[PROMPT]
Pictures should be left out while the data beneath this task is written out word for word.
Start of DATA
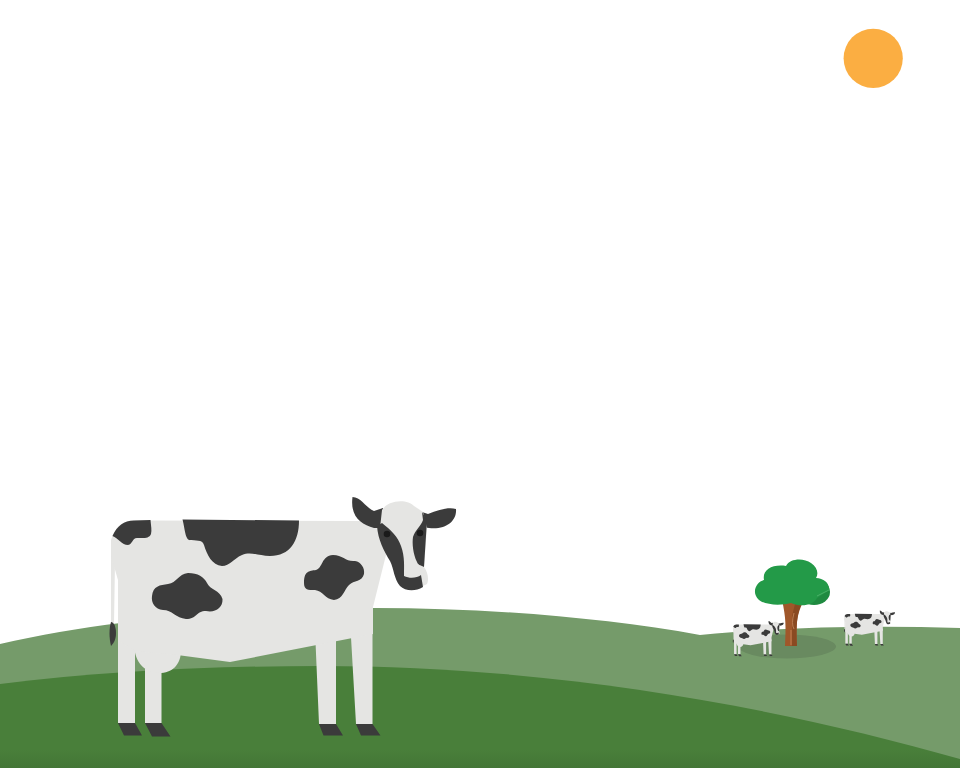
<!DOCTYPE html>
<html lang="en">
<head>
<meta charset="utf-8">
<title>Cows in a meadow</title>
<style>
:root {
  --sky: #ffffff;
  --sun: #fbae42;
  --hill-far: #759b6a;
  --hill-near: #497f3a;
  --shade: #698a60;
  --hide: #e5e5e3;
  --patch: #3b3b3b;
  --eye: #1a1a1a;
  --leaf: #239a48;
  --leaf-dark: #1f8a40;
  --leaf-line: #55b56f;
  --trunk: #a0572a;
  --trunk-dark: #8a4a22;
  --bark-line: #c98b5e;
}
html, body { margin: 0; background: var(--sky); overflow: hidden; }
.meadow { display: block; width: 960px; height: 768px; }
.sun { fill: var(--sun); }
.hill-far { fill: var(--hill-far); }
.hill-near { fill: url(#near-grass); }
.shade { fill: var(--shade); }
.hide { fill: var(--hide); }
.patch { fill: var(--patch); }
.eye { fill: var(--eye); }
.leaf { fill: var(--leaf); }
.leaf-dark { fill: var(--leaf-dark); }
.leaf-line { fill: none; stroke: var(--leaf-line); stroke-width: .8; }
.trunk { fill: var(--trunk); }
.trunk-dark { fill: var(--trunk-dark); }
.bark-line { fill: none; stroke: var(--bark-line); stroke-width: .8; }
</style>
</head>
<body>
<svg class="meadow" viewBox="0 0 960 768" role="img" aria-label="Three cows and a tree on green hills under an orange sun">
  <defs>
    <linearGradient id="near-grass" gradientUnits="userSpaceOnUse" x1="0" y1="750" x2="0" y2="768">
      <stop offset="0" stop-color="#497f3a"/>
      <stop offset="1" stop-color="#437636"/>
    </linearGradient>
    <g id="cow">
      <g class="tail">
        <path class="hide" d="M111 540L111 624H114L115 562L120 590V535Z"/>
        <path class="patch" d="M111 622C114 622 116 627 116 633C116 639 114 643 111 646C109 638 109 628 111 622Z"/>
      </g>
      <g class="legs">
        <path class="hide" d="M118 580H135V723H118ZM145 650H161.500V723H145ZM315 630H336V724H319ZM350 620H372.500V724H356Z"/>
        <path class="patch" d="M118 723H135L142 735.500H124ZM145 723H161.500L170.500 736.500H152ZM319 724H336L343 735.500H323.500ZM356 724H372.500L380.500 735.500H361Z"/>
      </g>
      <path class="hide" d="M134 640C133 660 143 673 159 673C172 673 181 665 181 650Z"/>
      <path class="hide" d="M111 540C115 527 122 521 134 520.500L362 521L390 524L386 555L373 607V634L230 662L181 655.500L135 651L118 640V580L111 556Z"/>
      <g class="patches">
        <path class="patch" d="M112.500 536C117 526 124 520.500 134 520.500L150.500 520C151 526 152 530 151 534C149 539 143 538 137 538C132 538 133 544 128 545C122 545 118 538 112.500 536Z"/>
        <path class="patch" d="M182.500 519.500L299 520.500C299 541 290 556 270 556C258 556 251 551 242 555C233 559 230 566 222 566C212 565 207 555 204 545C202 539 196 541 189 540C185 538 185 529 182.500 519.500Z"/>
        <path class="patch" d="M152 596C153 586 160 585 168 584C177 583 178 574 188 573C198 573 204 577 207 583C210 590 220 590 222.500 599C223 608 215 613 206 611C196 611 197 619 186 619C176 618 172 610 163 610C155 609 151 603 152 596Z"/>
        <path class="patch" d="M304 583C304 571 309 571 316 570C323 568 321 556 333 555C343 555 346 562 355 561C361 562 365 568 364 574C362 582 354 580 349 585C344 590 343 599 334 600C325 599 323 591 315 590C308 590 304 590 304 583Z"/>
      </g>
      <g class="head">
        <path class="patch" d="M352.500 497C361 497 366 508 374 511L383 508L384 528H374C361 524 350 517 352.500 497Z"/>
        <path class="patch" d="M422 512L428 514C438 510 448 507 456 509C457 521 446 530 429 528L422 527Z"/>
        <path class="hide" d="M382 510C389 499 408 499 414 506L423 512L427 528L424 567C428 572 429 580 427 584L421 587L403 584L393 563L380 528Z"/>
        <path class="patch" d="M377 526L382 523C391 530 398 537 401 546C405 557 404 567 404 576C410 579 417 578 421 575L423 587C415 592 405 591 400 586C394 579 394 569 390 561C384 551 378 540 377 526Z"/>
        <path class="patch" d="M422 512L427 520L424 567C420 565 418 565 417 562C413 554 412 543 413 537C415 530 421 526 423 520Z"/>
        <circle class="eye" cx="387" cy="534" r="3.300"/>
        <circle class="eye" cx="420" cy="533" r="3.300"/>
      </g>
    </g>
  </defs>

  <circle class="sun" cx="873.200" cy="58.300" r="29.600"/>

  <g class="hills">
    <path class="hill-far" d="M0 644C110 619 240 608 375 608C490 608 605 618 700 635C780 627 870 625 960 628V768H0Z"/>
    <path class="hill-near" d="M0 684C105 671 210 666 320 666C550 666 770 705 960 759V768H0Z"/>
  </g>

  <g class="tree">
    <ellipse class="shade" cx="787" cy="646.500" rx="49" ry="12"/>
    <path class="trunk" d="M782 600H802C797 616 796 622 797 646H785C786 626 786 618 782 600Z"/>
    <path class="trunk-dark" d="M792 616L795 604H802C797 616 796 622 797 646H792Z"/>
    <path class="bark-line" d="M794 613Q791 624 794 629M791 645V630"/>
    <ellipse class="leaf-dark" cx="814" cy="592" rx="16" ry="13"/>
    <path class="leaf" d="M764 580C762 570 772 564 786 566C790 558 804 558 811 563C817 567 819 573 816 578C824 578 830 584 829 590L817 598C813 606 800 607 791 603C780 606 765 605 759 600C751 593 756 582 764 580Z"/>
    <path class="leaf-line" d="M817 596L829 590"/>
  </g>

  <use href="#cow"/>
  <use href="#cow" transform="translate(716.700 548) scale(.147)"/>
  <use href="#cow" transform="translate(828 537.500) scale(.147)"/>
</svg>
</body>
</html>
End of DATA
[ANSWER BOX]
<!DOCTYPE html>
<html lang="en">
<head>
<meta charset="utf-8">
<title>Cows in a meadow</title>
<style>
:root {
  --sky: #ffffff;
  --sun: #fbae42;
  --hill-far: #759b6a;
  --hill-near: #497f3a;
  --shade: #698a60;
  --hide: #e5e5e3;
  --patch: #3b3b3b;
  --eye: #1a1a1a;
  --leaf: #239a48;
  --leaf-dark: #1f8a40;
  --leaf-line: #55b56f;
  --trunk: #a0572a;
  --trunk-dark: #8a4a22;
  --bark-line: #c98b5e;
}
html, body { margin: 0; background: var(--sky); overflow: hidden; }
.meadow { display: block; width: 960px; height: 768px; }
.sun { fill: var(--sun); }
.hill-far { fill: var(--hill-far); }
.hill-near { fill: url(#near-grass); }
.shade { fill: var(--shade); }
.hide { fill: var(--hide); }
.patch { fill: var(--patch); }
.eye { fill: var(--eye); }
.leaf { fill: var(--leaf); }
.leaf-dark { fill: var(--leaf-dark); }
.leaf-line { fill: none; stroke: var(--leaf-line); stroke-width: .8; }
.trunk { fill: var(--trunk); }
.trunk-dark { fill: var(--trunk-dark); }
.bark-line { fill: none; stroke: var(--bark-line); stroke-width: .8; }
</style>
</head>
<body>
<svg class="meadow" viewBox="0 0 960 768" role="img" aria-label="Three cows and a tree on green hills under an orange sun">
  <defs>
    <linearGradient id="near-grass" gradientUnits="userSpaceOnUse" x1="0" y1="750" x2="0" y2="768">
      <stop offset="0" stop-color="#497f3a"/>
      <stop offset="1" stop-color="#437636"/>
    </linearGradient>
    <g id="cow">
      <g class="tail">
        <path class="hide" d="M111 540L111 624H114L115 562L120 590V535Z"/>
        <path class="patch" d="M111 622C114 622 116 627 116 633C116 639 114 643 111 646C109 638 109 628 111 622Z"/>
      </g>
      <g class="legs">
        <path class="hide" d="M118 580H135V723H118ZM145 650H161.500V723H145ZM315 630H336V724H319ZM350 620H372.500V724H356Z"/>
        <path class="patch" d="M118 723H135L142 735.500H124ZM145 723H161.500L170.500 736.500H152ZM319 724H336L343 735.500H323.500ZM356 724H372.500L380.500 735.500H361Z"/>
      </g>
      <path class="hide" d="M134 640C133 660 143 673 159 673C172 673 181 665 181 650Z"/>
      <path class="hide" d="M111 540C115 527 122 521 134 520.500L362 521L390 524L386 555L373 607V634L230 662L181 655.500L135 651L118 640V580L111 556Z"/>
      <g class="patches">
        <path class="patch" d="M112.500 536C117 526 124 520.500 134 520.500L150.500 520C151 526 152 530 151 534C149 539 143 538 137 538C132 538 133 544 128 545C122 545 118 538 112.500 536Z"/>
        <path class="patch" d="M182.500 519.500L299 520.500C299 541 290 556 270 556C258 556 251 551 242 555C233 559 230 566 222 566C212 565 207 555 204 545C202 539 196 541 189 540C185 538 185 529 182.500 519.500Z"/>
        <path class="patch" d="M152 596C153 586 160 585 168 584C177 583 178 574 188 573C198 573 204 577 207 583C210 590 220 590 222.500 599C223 608 215 613 206 611C196 611 197 619 186 619C176 618 172 610 163 610C155 609 151 603 152 596Z"/>
        <path class="patch" d="M304 583C304 571 309 571 316 570C323 568 321 556 333 555C343 555 346 562 355 561C361 562 365 568 364 574C362 582 354 580 349 585C344 590 343 599 334 600C325 599 323 591 315 590C308 590 304 590 304 583Z"/>
      </g>
      <g class="head">
        <path class="patch" d="M352.500 497C361 497 366 508 374 511L383 508L384 528H374C361 524 350 517 352.500 497Z"/>
        <path class="patch" d="M422 512L428 514C438 510 448 507 456 509C457 521 446 530 429 528L422 527Z"/>
        <path class="hide" d="M382 510C389 499 408 499 414 506L423 512L427 528L424 567C428 572 429 580 427 584L421 587L403 584L393 563L380 528Z"/>
        <path class="patch" d="M377 526L382 523C391 530 398 537 401 546C405 557 404 567 404 576C410 579 417 578 421 575L423 587C415 592 405 591 400 586C394 579 394 569 390 561C384 551 378 540 377 526Z"/>
        <path class="patch" d="M422 512L427 520L424 567C420 565 418 565 417 562C413 554 412 543 413 537C415 530 421 526 423 520Z"/>
        <circle class="eye" cx="387" cy="534" r="3.300"/>
        <circle class="eye" cx="420" cy="533" r="3.300"/>
      </g>
    </g>
  </defs>

  <circle class="sun" cx="873.200" cy="58.300" r="29.600"/>

  <g class="hills">
    <path class="hill-far" d="M0 644C110 619 240 608 375 608C490 608 605 618 700 635C780 627 870 625 960 628V768H0Z"/>
    <path class="hill-near" d="M0 684C105 671 210 666 320 666C550 666 770 705 960 759V768H0Z"/>
  </g>

  <g class="tree">
    <ellipse class="shade" cx="787" cy="646.500" rx="49" ry="12"/>
    <path class="trunk" d="M782 600H802C797 616 796 622 797 646H785C786 626 786 618 782 600Z"/>
    <path class="trunk-dark" d="M792 616L795 604H802C797 616 796 622 797 646H792Z"/>
    <path class="bark-line" d="M794 613Q791 624 794 629M791 645V630"/>
    <ellipse class="leaf-dark" cx="814" cy="592" rx="16" ry="13"/>
    <path class="leaf" d="M764 580C762 570 772 564 786 566C790 558 804 558 811 563C817 567 819 573 816 578C824 578 830 584 829 590L817 598C813 606 800 607 791 603C780 606 765 605 759 600C751 593 756 582 764 580Z"/>
    <path class="leaf-line" d="M817 596L829 590"/>
  </g>

  <use href="#cow"/>
  <use href="#cow" transform="translate(716.700 548) scale(.147)"/>
  <use href="#cow" transform="translate(828 537.500) scale(.147)"/>
</svg>
</body>
</html>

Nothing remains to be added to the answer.